Aristaeus Contrasted Against Herakles

        That the myth of Aristaeus represents the Samson story from the Philistine perspective, is even more apparent when contrasted against that of Herakles (representing the Danite viewpoint). For prominent in the Herakles narratives is the idea that he was sent as a deliverer, (of the Thebans in his case, whom he felt a kinship to,) from the tyrannical oppression of the Minyans (ostensibly a Pelasgian tribe). On the other hand, the myth of Aristaeus, being told from the angle of the oppressors themselves, conspicuously omitted his role as a deliverer from the myth. This omission along with the favoritism displayed in glorifying the maiden Cyrene, and the whitewashing of Samson’s opposition with the beneficence of Aristaeus, shows not only a bias toward the Philistines, but also is a strong indication that there were at least two, and probably a whole cycle of “Samson stories,” that had to be collected and aggregated (often, as we have seen, without complete consistency,) in order to weave together the Scriptural account. Even the Greek mythographers, who received the story from the two different sources, Danite an Philistine, did not recognize them as the same. The hero who delivers his people from oppression, and the sage who introduces beekeeping and honey harvesting, are distinct enough characters to merit two separate myths.
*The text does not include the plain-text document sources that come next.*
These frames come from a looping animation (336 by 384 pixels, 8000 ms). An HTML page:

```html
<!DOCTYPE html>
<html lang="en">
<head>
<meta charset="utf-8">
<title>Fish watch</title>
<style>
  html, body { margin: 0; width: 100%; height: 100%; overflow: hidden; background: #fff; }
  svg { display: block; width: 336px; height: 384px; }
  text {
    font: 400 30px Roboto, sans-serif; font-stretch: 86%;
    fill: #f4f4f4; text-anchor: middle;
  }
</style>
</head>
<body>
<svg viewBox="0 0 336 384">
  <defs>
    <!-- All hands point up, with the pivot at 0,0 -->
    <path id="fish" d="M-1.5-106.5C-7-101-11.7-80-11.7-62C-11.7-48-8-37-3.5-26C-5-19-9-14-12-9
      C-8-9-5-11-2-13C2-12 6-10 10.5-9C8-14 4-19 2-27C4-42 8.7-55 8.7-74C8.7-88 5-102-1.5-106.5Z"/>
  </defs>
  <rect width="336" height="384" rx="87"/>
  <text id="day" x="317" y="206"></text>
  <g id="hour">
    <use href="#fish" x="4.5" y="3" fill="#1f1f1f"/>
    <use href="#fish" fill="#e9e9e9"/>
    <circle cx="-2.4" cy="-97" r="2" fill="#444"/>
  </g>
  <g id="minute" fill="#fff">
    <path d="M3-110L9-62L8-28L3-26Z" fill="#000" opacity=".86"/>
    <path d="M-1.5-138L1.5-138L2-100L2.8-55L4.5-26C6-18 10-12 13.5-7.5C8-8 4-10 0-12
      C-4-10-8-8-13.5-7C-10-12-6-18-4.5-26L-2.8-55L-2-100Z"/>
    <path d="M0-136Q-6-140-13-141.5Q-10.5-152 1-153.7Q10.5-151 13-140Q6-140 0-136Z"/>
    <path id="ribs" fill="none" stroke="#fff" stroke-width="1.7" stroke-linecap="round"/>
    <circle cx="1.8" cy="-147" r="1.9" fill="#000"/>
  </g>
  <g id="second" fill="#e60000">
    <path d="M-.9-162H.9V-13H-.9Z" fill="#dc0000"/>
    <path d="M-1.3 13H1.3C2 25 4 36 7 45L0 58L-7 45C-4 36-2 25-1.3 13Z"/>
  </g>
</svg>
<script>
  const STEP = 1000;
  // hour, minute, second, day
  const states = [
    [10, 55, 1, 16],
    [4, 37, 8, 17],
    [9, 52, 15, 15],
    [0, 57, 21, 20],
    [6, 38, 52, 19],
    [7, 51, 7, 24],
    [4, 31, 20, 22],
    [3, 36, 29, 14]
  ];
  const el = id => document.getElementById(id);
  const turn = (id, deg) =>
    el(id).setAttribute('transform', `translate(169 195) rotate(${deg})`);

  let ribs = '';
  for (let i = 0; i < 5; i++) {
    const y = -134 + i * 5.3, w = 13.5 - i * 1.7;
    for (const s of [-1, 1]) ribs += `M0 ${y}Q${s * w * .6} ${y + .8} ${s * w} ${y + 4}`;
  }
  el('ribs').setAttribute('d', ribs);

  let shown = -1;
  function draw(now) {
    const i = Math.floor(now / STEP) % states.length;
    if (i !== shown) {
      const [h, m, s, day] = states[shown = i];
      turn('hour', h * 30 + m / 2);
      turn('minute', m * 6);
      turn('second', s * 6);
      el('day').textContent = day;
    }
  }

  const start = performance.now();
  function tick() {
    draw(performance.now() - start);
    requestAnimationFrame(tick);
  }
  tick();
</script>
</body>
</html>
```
No doubt, if the Greeks had our advantage in having access to the Book of Judges, then they too would certainly have realized these were simply two facets of the same great culture hero.